=== Collected data ===
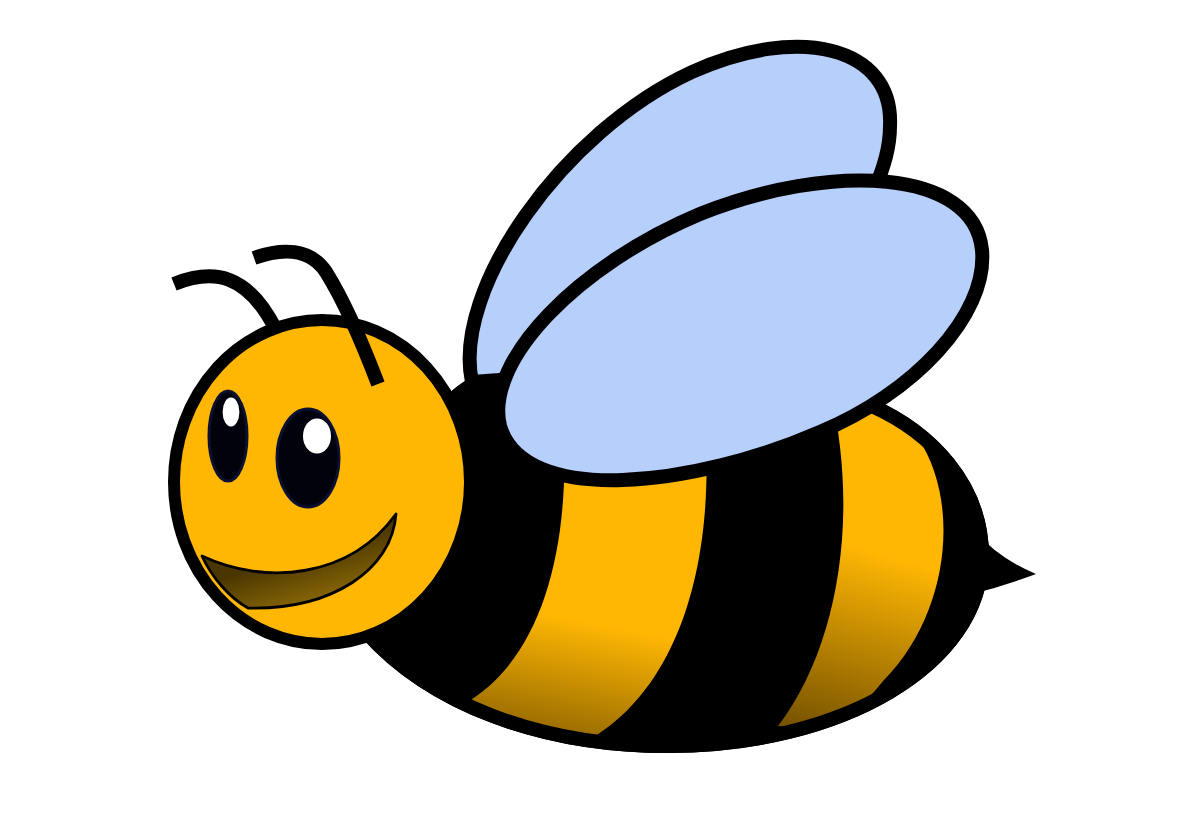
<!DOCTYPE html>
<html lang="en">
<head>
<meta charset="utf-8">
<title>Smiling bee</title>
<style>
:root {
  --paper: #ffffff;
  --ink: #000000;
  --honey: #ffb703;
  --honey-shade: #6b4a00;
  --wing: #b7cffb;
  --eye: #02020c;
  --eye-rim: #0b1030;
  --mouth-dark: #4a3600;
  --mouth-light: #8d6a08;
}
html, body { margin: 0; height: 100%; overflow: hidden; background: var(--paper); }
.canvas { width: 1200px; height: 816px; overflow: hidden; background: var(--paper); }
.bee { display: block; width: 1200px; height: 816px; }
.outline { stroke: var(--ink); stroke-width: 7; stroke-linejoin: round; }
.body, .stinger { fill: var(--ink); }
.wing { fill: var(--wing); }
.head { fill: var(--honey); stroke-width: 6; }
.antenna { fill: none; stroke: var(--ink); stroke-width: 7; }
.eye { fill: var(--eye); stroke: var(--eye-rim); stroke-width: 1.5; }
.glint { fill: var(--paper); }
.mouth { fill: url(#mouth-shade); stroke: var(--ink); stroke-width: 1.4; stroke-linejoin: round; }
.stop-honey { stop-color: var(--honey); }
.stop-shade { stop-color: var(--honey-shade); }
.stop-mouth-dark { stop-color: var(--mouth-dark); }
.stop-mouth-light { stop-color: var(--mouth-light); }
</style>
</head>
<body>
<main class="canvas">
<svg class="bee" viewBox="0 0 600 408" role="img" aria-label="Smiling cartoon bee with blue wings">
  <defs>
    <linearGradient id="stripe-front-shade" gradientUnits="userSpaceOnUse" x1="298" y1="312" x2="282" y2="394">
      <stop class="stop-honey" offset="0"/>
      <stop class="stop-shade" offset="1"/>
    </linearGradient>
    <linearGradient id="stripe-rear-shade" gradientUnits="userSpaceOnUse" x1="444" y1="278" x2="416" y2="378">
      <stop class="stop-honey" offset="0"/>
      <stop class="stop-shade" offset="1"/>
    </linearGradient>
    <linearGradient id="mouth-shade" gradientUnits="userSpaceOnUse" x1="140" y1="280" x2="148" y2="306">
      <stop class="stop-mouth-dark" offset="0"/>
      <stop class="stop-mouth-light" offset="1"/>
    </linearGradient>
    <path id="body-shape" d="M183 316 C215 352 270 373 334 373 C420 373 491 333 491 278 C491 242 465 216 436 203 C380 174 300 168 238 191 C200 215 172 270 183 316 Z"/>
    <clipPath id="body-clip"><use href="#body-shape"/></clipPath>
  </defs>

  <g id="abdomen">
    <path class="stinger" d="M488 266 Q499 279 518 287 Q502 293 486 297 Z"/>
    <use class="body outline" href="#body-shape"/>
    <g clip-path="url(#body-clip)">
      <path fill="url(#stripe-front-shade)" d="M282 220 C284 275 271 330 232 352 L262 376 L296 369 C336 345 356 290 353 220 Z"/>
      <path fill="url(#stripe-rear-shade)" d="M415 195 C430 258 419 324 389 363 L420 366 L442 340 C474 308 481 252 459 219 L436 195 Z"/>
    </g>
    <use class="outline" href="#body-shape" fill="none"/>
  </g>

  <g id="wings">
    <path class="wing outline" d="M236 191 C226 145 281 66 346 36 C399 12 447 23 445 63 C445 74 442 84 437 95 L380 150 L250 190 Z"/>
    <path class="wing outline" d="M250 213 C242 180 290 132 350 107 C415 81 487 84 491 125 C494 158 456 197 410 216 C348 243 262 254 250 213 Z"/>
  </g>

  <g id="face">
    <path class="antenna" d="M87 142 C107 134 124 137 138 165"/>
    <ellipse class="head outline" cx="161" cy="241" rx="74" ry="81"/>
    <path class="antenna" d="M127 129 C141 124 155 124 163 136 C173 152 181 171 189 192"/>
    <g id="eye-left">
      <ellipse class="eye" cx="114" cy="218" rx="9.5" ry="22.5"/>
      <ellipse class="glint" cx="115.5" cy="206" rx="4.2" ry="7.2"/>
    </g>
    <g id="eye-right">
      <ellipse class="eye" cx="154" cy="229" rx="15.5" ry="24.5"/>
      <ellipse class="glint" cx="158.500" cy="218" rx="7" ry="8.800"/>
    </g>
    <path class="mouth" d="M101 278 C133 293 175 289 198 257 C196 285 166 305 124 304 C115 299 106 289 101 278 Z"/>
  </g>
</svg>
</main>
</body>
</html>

=== Work instructions ===
The response is to contain exactly the lines from the beginning of the data through the line containing "0; height: 100%;", both ends included, and nothing else; omit the pictures.

=== Reply ===
<!DOCTYPE html>
<html lang="en">
<head>
<meta charset="utf-8">
<title>Smiling bee</title>
<style>
:root {
  --paper: #ffffff;
  --ink: #000000;
  --honey: #ffb703;
  --honey-shade: #6b4a00;
  --wing: #b7cffb;
  --eye: #02020c;
  --eye-rim: #0b1030;
  --mouth-dark: #4a3600;
  --mouth-light: #8d6a08;
}
html, body { margin: 0; height: 100%; overflow: hidden; background: var(--paper); }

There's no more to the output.